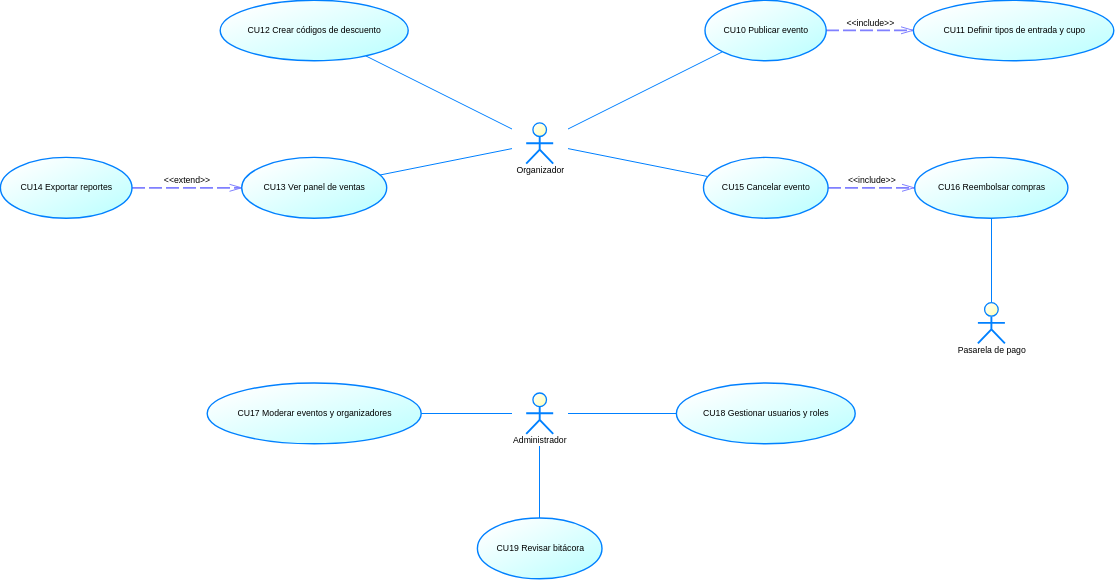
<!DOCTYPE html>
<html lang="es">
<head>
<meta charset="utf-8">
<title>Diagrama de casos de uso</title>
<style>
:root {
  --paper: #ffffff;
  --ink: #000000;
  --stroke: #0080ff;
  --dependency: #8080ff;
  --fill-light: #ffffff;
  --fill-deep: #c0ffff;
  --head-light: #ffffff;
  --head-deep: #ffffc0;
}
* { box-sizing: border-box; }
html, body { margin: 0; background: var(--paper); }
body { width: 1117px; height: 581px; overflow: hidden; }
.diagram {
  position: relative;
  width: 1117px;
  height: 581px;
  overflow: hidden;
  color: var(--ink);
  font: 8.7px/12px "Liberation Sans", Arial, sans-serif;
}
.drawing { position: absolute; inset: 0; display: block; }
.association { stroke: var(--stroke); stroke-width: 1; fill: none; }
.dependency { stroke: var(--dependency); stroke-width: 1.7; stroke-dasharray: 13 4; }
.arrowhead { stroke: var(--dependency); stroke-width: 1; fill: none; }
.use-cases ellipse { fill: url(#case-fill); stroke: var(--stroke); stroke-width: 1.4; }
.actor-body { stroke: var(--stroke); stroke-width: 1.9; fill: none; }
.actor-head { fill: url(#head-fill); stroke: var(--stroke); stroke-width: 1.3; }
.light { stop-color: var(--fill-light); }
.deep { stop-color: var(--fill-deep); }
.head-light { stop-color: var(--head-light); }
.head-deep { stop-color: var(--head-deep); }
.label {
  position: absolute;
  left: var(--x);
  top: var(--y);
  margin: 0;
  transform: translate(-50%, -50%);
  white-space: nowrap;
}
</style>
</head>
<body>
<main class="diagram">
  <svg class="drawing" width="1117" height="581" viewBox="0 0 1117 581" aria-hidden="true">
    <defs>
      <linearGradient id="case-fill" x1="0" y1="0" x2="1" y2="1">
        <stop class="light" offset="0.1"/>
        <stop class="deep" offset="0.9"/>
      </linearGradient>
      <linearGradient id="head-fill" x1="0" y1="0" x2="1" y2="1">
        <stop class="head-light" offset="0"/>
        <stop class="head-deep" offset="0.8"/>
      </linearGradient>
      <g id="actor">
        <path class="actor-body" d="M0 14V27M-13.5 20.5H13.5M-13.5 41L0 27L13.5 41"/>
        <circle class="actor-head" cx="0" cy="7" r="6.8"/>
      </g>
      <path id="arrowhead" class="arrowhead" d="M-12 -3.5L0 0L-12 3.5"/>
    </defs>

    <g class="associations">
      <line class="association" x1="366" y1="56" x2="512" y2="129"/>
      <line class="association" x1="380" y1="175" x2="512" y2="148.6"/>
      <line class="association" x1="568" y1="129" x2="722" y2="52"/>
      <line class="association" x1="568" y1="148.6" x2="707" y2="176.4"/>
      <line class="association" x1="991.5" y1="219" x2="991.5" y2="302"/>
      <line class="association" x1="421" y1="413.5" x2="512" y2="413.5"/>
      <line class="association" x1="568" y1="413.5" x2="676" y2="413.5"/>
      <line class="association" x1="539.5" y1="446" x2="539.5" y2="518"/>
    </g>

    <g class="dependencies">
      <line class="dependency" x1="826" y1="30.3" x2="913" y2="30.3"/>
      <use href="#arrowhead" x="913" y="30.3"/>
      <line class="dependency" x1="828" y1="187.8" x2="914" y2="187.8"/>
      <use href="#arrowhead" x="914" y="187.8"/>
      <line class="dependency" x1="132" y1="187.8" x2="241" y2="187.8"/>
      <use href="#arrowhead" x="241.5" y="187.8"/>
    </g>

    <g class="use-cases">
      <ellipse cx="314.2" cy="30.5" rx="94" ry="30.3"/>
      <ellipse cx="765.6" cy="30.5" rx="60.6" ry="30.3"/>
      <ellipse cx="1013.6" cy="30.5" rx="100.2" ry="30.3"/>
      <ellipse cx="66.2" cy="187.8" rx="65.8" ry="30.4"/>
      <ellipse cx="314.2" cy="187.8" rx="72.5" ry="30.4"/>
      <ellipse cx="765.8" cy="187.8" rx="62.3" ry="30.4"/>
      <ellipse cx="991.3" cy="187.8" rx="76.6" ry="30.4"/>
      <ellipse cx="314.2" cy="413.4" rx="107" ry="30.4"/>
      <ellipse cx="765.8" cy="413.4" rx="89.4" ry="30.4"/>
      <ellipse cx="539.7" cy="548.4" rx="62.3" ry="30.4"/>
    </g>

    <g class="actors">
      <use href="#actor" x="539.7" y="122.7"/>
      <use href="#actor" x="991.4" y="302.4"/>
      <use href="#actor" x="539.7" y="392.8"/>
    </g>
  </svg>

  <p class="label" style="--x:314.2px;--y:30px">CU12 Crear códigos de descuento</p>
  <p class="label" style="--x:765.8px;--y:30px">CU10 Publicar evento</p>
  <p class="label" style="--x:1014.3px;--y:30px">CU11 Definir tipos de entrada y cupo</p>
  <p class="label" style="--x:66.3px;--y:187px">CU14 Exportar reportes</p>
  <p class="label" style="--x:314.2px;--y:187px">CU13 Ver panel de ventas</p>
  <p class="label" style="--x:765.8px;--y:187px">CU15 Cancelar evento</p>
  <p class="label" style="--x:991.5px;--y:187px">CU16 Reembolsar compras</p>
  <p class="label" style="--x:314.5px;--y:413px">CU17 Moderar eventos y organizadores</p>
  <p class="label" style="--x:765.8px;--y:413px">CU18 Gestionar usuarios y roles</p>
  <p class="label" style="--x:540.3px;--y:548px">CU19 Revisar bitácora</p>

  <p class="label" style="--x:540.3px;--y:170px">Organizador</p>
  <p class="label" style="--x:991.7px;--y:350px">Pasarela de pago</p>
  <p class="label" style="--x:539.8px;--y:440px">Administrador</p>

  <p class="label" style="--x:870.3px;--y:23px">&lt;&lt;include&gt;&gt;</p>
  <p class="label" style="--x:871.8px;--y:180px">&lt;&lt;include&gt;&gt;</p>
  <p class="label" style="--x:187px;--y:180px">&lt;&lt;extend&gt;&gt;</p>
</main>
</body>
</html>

==========

■ EXERCISE INSTRUCTIONS ■
All text in the material above must be written out exactly; the images are to be skipped.

■ ANSWER FOR THIS EXERCISE ■
<!DOCTYPE html>
<html lang="es">
<head>
<meta charset="utf-8">
<title>Diagrama de casos de uso</title>
<style>
:root {
  --paper: #ffffff;
  --ink: #000000;
  --stroke: #0080ff;
  --dependency: #8080ff;
  --fill-light: #ffffff;
  --fill-deep: #c0ffff;
  --head-light: #ffffff;
  --head-deep: #ffffc0;
}
* { box-sizing: border-box; }
html, body { margin: 0; background: var(--paper); }
body { width: 1117px; height: 581px; overflow: hidden; }
.diagram {
  position: relative;
  width: 1117px;
  height: 581px;
  overflow: hidden;
  color: var(--ink);
  font: 8.7px/12px "Liberation Sans", Arial, sans-serif;
}
.drawing { position: absolute; inset: 0; display: block; }
.association { stroke: var(--stroke); stroke-width: 1; fill: none; }
.dependency { stroke: var(--dependency); stroke-width: 1.7; stroke-dasharray: 13 4; }
.arrowhead { stroke: var(--dependency); stroke-width: 1; fill: none; }
.use-cases ellipse { fill: url(#case-fill); stroke: var(--stroke); stroke-width: 1.4; }
.actor-body { stroke: var(--stroke); stroke-width: 1.9; fill: none; }
.actor-head { fill: url(#head-fill); stroke: var(--stroke); stroke-width: 1.3; }
.light { stop-color: var(--fill-light); }
.deep { stop-color: var(--fill-deep); }
.head-light { stop-color: var(--head-light); }
.head-deep { stop-color: var(--head-deep); }
.label {
  position: absolute;
  left: var(--x);
  top: var(--y);
  margin: 0;
  transform: translate(-50%, -50%);
  white-space: nowrap;
}
</style>
</head>
<body>
<main class="diagram">
  <svg class="drawing" width="1117" height="581" viewBox="0 0 1117 581" aria-hidden="true">
    <defs>
      <linearGradient id="case-fill" x1="0" y1="0" x2="1" y2="1">
        <stop class="light" offset="0.1"/>
        <stop class="deep" offset="0.9"/>
      </linearGradient>
      <linearGradient id="head-fill" x1="0" y1="0" x2="1" y2="1">
        <stop class="head-light" offset="0"/>
        <stop class="head-deep" offset="0.8"/>
      </linearGradient>
      <g id="actor">
        <path class="actor-body" d="M0 14V27M-13.5 20.5H13.5M-13.5 41L0 27L13.5 41"/>
        <circle class="actor-head" cx="0" cy="7" r="6.8"/>
      </g>
      <path id="arrowhead" class="arrowhead" d="M-12 -3.5L0 0L-12 3.5"/>
    </defs>

    <g class="associations">
      <line class="association" x1="366" y1="56" x2="512" y2="129"/>
      <line class="association" x1="380" y1="175" x2="512" y2="148.6"/>
      <line class="association" x1="568" y1="129" x2="722" y2="52"/>
      <line class="association" x1="568" y1="148.6" x2="707" y2="176.4"/>
      <line class="association" x1="991.5" y1="219" x2="991.5" y2="302"/>
      <line class="association" x1="421" y1="413.5" x2="512" y2="413.5"/>
      <line class="association" x1="568" y1="413.5" x2="676" y2="413.5"/>
      <line class="association" x1="539.5" y1="446" x2="539.5" y2="518"/>
    </g>

    <g class="dependencies">
      <line class="dependency" x1="826" y1="30.3" x2="913" y2="30.3"/>
      <use href="#arrowhead" x="913" y="30.3"/>
      <line class="dependency" x1="828" y1="187.8" x2="914" y2="187.8"/>
      <use href="#arrowhead" x="914" y="187.8"/>
      <line class="dependency" x1="132" y1="187.8" x2="241" y2="187.8"/>
      <use href="#arrowhead" x="241.5" y="187.8"/>
    </g>

    <g class="use-cases">
      <ellipse cx="314.2" cy="30.5" rx="94" ry="30.3"/>
      <ellipse cx="765.6" cy="30.5" rx="60.6" ry="30.3"/>
      <ellipse cx="1013.6" cy="30.5" rx="100.2" ry="30.3"/>
      <ellipse cx="66.2" cy="187.8" rx="65.8" ry="30.4"/>
      <ellipse cx="314.2" cy="187.8" rx="72.5" ry="30.4"/>
      <ellipse cx="765.8" cy="187.8" rx="62.3" ry="30.4"/>
      <ellipse cx="991.3" cy="187.8" rx="76.6" ry="30.4"/>
      <ellipse cx="314.2" cy="413.4" rx="107" ry="30.4"/>
      <ellipse cx="765.8" cy="413.4" rx="89.4" ry="30.4"/>
      <ellipse cx="539.7" cy="548.4" rx="62.3" ry="30.4"/>
    </g>

    <g class="actors">
      <use href="#actor" x="539.7" y="122.7"/>
      <use href="#actor" x="991.4" y="302.4"/>
      <use href="#actor" x="539.7" y="392.8"/>
    </g>
  </svg>

  <p class="label" style="--x:314.2px;--y:30px">CU12 Crear códigos de descuento</p>
  <p class="label" style="--x:765.8px;--y:30px">CU10 Publicar evento</p>
  <p class="label" style="--x:1014.3px;--y:30px">CU11 Definir tipos de entrada y cupo</p>
  <p class="label" style="--x:66.3px;--y:187px">CU14 Exportar reportes</p>
  <p class="label" style="--x:314.2px;--y:187px">CU13 Ver panel de ventas</p>
  <p class="label" style="--x:765.8px;--y:187px">CU15 Cancelar evento</p>
  <p class="label" style="--x:991.5px;--y:187px">CU16 Reembolsar compras</p>
  <p class="label" style="--x:314.5px;--y:413px">CU17 Moderar eventos y organizadores</p>
  <p class="label" style="--x:765.8px;--y:413px">CU18 Gestionar usuarios y roles</p>
  <p class="label" style="--x:540.3px;--y:548px">CU19 Revisar bitácora</p>

  <p class="label" style="--x:540.3px;--y:170px">Organizador</p>
  <p class="label" style="--x:991.7px;--y:350px">Pasarela de pago</p>
  <p class="label" style="--x:539.8px;--y:440px">Administrador</p>

  <p class="label" style="--x:870.3px;--y:23px">&lt;&lt;include&gt;&gt;</p>
  <p class="label" style="--x:871.8px;--y:180px">&lt;&lt;include&gt;&gt;</p>
  <p class="label" style="--x:187px;--y:180px">&lt;&lt;extend&gt;&gt;</p>
</main>
</body>
</html>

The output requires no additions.